The same kind of discretion that you would have exercised.

Once the youngest child reaches the designated age, whatever is left in the pot trust at that time is divided into equal shares for your children. In my example, after paying college costs, the $600,000 is now $300,000. Each child ultimately receives $100,000. This closely mirrors what would you would have done, and in many situations is a more equitable result, I think.

Some additional notes and considerations:

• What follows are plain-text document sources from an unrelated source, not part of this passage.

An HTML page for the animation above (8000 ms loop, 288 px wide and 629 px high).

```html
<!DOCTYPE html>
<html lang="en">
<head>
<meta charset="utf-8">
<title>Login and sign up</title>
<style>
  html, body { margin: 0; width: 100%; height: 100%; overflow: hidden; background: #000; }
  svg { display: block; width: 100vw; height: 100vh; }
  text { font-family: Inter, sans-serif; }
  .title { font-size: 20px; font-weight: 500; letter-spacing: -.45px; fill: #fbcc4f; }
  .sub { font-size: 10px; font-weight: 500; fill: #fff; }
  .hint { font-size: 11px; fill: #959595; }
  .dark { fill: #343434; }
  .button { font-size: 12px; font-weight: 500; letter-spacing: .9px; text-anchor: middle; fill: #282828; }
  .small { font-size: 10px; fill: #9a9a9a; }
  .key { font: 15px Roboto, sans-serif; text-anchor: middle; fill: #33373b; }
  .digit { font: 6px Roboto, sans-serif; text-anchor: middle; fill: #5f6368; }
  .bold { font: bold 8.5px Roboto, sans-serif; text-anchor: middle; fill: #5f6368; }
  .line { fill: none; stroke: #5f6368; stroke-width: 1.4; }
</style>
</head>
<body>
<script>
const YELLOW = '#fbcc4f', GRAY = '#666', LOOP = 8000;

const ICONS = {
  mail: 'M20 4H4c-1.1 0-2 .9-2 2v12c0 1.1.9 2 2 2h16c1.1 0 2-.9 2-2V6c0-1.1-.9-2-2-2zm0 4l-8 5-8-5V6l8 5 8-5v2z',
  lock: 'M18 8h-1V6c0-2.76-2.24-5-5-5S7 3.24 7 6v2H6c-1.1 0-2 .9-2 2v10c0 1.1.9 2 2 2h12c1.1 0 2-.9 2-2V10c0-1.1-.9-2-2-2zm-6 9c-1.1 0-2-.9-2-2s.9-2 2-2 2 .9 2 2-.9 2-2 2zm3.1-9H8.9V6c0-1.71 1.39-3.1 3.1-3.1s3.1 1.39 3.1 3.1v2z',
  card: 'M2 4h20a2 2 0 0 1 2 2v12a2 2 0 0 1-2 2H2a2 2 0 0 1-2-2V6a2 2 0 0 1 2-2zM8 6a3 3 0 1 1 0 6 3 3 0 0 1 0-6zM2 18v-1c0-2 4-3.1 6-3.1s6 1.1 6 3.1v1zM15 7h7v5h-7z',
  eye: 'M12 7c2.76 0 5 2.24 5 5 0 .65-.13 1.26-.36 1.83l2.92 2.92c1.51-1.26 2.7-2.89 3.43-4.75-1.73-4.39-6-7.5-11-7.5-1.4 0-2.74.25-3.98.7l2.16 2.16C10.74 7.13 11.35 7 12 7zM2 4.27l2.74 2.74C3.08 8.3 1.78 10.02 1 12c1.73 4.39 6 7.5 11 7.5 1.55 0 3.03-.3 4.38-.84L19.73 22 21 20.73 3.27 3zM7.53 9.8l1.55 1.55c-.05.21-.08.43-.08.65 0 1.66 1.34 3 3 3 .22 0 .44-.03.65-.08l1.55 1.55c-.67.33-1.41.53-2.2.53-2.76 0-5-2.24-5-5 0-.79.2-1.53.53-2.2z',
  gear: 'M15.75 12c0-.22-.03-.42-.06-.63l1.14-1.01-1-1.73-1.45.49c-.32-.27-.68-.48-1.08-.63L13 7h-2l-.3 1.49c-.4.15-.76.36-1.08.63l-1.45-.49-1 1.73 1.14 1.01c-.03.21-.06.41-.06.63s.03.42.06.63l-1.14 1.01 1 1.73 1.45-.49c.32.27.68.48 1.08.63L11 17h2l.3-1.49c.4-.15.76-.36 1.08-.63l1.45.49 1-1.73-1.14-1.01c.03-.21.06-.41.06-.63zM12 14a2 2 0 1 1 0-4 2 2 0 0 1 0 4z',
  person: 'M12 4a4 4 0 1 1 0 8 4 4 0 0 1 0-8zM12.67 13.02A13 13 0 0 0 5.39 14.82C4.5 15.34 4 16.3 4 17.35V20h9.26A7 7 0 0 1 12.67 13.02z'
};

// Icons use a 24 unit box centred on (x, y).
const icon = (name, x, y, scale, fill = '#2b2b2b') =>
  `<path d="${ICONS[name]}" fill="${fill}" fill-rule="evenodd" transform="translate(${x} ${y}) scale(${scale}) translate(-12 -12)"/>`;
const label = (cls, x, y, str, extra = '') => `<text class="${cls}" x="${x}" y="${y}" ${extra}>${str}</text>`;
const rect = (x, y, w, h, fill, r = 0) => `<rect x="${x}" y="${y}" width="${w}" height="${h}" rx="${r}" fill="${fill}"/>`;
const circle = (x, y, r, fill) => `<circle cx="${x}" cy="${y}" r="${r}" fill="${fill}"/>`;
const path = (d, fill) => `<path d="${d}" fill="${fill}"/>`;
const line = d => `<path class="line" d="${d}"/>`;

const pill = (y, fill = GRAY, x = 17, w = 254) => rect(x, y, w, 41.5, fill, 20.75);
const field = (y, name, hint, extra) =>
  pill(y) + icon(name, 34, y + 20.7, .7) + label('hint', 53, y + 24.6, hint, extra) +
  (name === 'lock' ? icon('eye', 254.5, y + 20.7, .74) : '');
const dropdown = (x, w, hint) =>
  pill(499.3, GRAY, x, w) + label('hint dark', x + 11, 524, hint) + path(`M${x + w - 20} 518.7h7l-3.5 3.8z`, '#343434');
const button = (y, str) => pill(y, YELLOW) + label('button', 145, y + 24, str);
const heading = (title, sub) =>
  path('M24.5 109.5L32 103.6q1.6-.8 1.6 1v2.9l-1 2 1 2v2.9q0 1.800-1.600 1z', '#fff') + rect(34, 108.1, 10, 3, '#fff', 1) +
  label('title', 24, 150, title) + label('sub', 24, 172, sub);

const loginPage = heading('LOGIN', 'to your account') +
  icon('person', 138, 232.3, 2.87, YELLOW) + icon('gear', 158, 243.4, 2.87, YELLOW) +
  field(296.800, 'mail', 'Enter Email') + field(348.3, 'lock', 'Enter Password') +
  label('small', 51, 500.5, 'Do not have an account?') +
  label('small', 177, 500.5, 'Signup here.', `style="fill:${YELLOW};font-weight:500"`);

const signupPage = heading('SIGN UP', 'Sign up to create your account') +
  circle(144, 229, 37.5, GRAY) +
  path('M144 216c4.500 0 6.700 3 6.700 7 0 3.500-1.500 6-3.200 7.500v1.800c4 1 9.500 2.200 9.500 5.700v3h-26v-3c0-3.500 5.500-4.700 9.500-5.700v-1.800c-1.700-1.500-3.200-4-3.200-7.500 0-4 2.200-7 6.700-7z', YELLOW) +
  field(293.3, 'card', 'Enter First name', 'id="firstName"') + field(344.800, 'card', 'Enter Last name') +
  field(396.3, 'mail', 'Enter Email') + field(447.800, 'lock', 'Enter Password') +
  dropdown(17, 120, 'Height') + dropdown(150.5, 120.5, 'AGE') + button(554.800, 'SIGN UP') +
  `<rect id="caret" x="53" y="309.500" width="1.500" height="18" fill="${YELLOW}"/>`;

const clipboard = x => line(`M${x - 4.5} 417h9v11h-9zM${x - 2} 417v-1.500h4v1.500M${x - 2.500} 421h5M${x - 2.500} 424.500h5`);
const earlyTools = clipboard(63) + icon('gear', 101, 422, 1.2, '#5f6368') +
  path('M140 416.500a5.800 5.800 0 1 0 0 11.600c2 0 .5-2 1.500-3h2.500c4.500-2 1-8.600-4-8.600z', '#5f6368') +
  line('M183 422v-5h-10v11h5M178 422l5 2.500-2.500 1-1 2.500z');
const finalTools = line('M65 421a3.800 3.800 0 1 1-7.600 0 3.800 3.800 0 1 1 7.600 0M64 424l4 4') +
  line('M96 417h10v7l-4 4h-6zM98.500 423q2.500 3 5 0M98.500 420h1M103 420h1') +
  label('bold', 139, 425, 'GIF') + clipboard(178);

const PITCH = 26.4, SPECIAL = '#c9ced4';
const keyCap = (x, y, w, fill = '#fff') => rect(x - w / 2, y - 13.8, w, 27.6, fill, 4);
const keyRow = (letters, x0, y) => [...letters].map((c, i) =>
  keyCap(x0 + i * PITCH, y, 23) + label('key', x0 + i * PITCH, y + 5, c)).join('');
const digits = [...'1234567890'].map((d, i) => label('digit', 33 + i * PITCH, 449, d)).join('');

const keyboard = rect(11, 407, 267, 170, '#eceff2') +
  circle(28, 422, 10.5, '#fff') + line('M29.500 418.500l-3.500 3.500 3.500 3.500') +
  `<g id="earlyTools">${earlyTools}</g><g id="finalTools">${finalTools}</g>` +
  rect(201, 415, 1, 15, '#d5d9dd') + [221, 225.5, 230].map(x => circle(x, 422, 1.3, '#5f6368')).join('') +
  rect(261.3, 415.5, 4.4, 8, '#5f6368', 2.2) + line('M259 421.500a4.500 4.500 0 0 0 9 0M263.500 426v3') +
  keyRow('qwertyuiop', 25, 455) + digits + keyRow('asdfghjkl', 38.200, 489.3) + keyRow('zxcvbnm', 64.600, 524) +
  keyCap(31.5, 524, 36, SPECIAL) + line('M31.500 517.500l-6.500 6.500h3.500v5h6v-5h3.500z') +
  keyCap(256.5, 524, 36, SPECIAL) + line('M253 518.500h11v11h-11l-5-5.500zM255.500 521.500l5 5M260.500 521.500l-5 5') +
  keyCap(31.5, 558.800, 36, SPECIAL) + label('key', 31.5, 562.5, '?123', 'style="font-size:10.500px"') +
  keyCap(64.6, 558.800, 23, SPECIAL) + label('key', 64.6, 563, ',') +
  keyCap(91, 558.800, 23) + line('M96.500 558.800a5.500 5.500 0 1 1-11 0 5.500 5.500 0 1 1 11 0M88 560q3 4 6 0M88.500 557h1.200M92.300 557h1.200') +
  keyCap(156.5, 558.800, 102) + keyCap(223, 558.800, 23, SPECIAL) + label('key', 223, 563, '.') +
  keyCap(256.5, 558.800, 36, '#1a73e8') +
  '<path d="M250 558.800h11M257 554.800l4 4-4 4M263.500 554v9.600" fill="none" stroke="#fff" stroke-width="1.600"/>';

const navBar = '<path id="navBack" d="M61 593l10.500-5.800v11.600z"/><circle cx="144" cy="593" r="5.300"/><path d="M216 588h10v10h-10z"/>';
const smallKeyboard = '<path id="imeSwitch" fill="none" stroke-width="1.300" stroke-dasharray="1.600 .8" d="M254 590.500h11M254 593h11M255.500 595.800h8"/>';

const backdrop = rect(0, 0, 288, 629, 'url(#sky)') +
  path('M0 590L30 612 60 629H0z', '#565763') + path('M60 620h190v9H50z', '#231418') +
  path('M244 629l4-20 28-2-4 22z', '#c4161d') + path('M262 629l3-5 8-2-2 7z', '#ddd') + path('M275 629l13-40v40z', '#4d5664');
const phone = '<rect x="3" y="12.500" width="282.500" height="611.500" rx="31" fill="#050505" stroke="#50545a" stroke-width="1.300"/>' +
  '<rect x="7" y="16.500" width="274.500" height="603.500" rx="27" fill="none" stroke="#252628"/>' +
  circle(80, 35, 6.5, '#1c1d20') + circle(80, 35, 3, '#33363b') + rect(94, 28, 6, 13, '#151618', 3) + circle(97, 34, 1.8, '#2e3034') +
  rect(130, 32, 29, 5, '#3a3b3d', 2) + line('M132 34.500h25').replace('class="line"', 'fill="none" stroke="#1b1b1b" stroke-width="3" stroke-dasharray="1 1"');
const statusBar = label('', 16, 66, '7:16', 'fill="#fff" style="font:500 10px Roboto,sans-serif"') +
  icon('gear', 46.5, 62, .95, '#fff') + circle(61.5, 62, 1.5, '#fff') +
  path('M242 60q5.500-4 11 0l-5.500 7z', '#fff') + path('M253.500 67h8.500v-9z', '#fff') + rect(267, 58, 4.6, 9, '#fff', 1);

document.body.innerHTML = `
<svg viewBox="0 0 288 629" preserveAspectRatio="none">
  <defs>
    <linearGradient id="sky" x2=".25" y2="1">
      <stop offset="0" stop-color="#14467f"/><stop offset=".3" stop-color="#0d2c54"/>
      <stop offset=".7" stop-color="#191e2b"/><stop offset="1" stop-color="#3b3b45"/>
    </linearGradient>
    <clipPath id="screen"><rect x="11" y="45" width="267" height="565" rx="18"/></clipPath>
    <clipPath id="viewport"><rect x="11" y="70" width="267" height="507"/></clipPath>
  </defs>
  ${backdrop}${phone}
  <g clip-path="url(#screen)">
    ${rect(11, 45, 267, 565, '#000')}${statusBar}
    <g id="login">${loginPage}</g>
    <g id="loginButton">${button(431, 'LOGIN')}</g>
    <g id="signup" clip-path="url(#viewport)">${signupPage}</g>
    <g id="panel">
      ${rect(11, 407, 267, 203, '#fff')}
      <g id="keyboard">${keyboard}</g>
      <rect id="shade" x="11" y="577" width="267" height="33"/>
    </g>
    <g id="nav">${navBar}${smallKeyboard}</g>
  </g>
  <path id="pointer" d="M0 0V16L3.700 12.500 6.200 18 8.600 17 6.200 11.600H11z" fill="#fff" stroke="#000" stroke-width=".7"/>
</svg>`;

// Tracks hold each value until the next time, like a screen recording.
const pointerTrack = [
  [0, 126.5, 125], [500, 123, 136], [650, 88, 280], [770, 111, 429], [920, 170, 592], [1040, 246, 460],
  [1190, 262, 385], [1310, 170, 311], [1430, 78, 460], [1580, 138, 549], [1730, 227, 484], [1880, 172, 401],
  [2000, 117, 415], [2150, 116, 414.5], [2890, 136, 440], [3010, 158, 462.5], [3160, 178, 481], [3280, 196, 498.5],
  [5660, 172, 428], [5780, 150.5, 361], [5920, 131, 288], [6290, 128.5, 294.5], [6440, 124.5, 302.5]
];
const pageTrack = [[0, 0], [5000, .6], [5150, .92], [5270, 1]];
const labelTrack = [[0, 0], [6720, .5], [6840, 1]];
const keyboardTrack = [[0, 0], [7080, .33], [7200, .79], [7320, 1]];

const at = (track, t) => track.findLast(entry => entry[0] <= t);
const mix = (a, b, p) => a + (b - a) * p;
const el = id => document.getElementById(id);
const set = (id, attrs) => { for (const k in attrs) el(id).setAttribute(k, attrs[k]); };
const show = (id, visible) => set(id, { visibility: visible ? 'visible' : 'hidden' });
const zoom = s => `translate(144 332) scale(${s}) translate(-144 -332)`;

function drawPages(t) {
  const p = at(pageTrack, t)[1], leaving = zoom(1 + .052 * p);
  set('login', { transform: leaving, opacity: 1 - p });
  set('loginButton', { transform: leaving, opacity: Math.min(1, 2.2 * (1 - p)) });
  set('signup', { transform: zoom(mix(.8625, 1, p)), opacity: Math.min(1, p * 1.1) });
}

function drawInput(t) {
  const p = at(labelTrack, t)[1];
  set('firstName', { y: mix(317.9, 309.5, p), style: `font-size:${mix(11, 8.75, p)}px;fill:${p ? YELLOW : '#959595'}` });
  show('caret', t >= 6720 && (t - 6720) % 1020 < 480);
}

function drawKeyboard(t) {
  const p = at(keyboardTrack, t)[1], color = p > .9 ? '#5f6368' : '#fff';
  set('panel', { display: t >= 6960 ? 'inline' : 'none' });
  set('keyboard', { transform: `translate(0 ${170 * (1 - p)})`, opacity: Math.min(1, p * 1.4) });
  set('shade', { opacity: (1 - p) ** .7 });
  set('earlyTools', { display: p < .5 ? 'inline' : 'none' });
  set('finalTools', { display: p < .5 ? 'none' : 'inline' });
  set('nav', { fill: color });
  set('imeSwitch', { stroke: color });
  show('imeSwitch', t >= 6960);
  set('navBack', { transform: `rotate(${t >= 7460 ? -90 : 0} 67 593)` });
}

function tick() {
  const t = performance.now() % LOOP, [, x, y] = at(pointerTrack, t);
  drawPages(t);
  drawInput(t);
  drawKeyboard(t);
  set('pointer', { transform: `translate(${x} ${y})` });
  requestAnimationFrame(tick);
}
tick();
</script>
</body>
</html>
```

  • Terminology. Pot Trust might instead be called “common family trust” or “one fund trust” or “children’s trust”.
  • Pot Trust as Sub-Trust.  The “pot trust” isn’t a separate document. It is typically created as a ‘sub-trust’ within the terms of a comprehensive revocable living trust.
  • Mind the Age Gap.  Consider that if your oldest and youngest child are many years apart in age, the oldest will not have full access until an advanced age (e.g. for pot trust until 22, if age gap is 15 years the oldest will be 37 at division).
  • Size Matters.  You might not think you have enough funds to justify a pot trust. But, consider life insurance. The pot trust can be a very useful way of managing the proceeds from life insurance policies. However, if the trust is modest and you have several minor children, consider whether college costs for the older children might deplete the funds before the younger children reach college age, in which case dividing into separate dedicated shares might be a better option.
  • Flexible Terms.  The terms you create for your pot trust are flexible. It’s not one-size-fits-all. For example, you might want to give your trustee the discretion to make advancements to older children (that are subtracted from their ultimate share) to buy a first home or to start a business.
  • Select Trustees Carefully.  Consider trustee designation and succession carefully, keeping in mind that the trustee may have some difficult decisions to make in allocating unequal distributions among your children. You may name the persons designated as guardian also as trustee, or you might instead name someone else for an added layer of review and involvement.

If you think a Pot Trust might benefit your family, contact your estate planning attorney to discuss whether it’s a good fit for your estate plan. Please visit The Law Offices of Jeffrey R. Gottlieb website for more information on wills and living trusts.

One Comment

  1. Amy says:

    What a wonderful tool! I can’t wait to share this with the rest of my firm.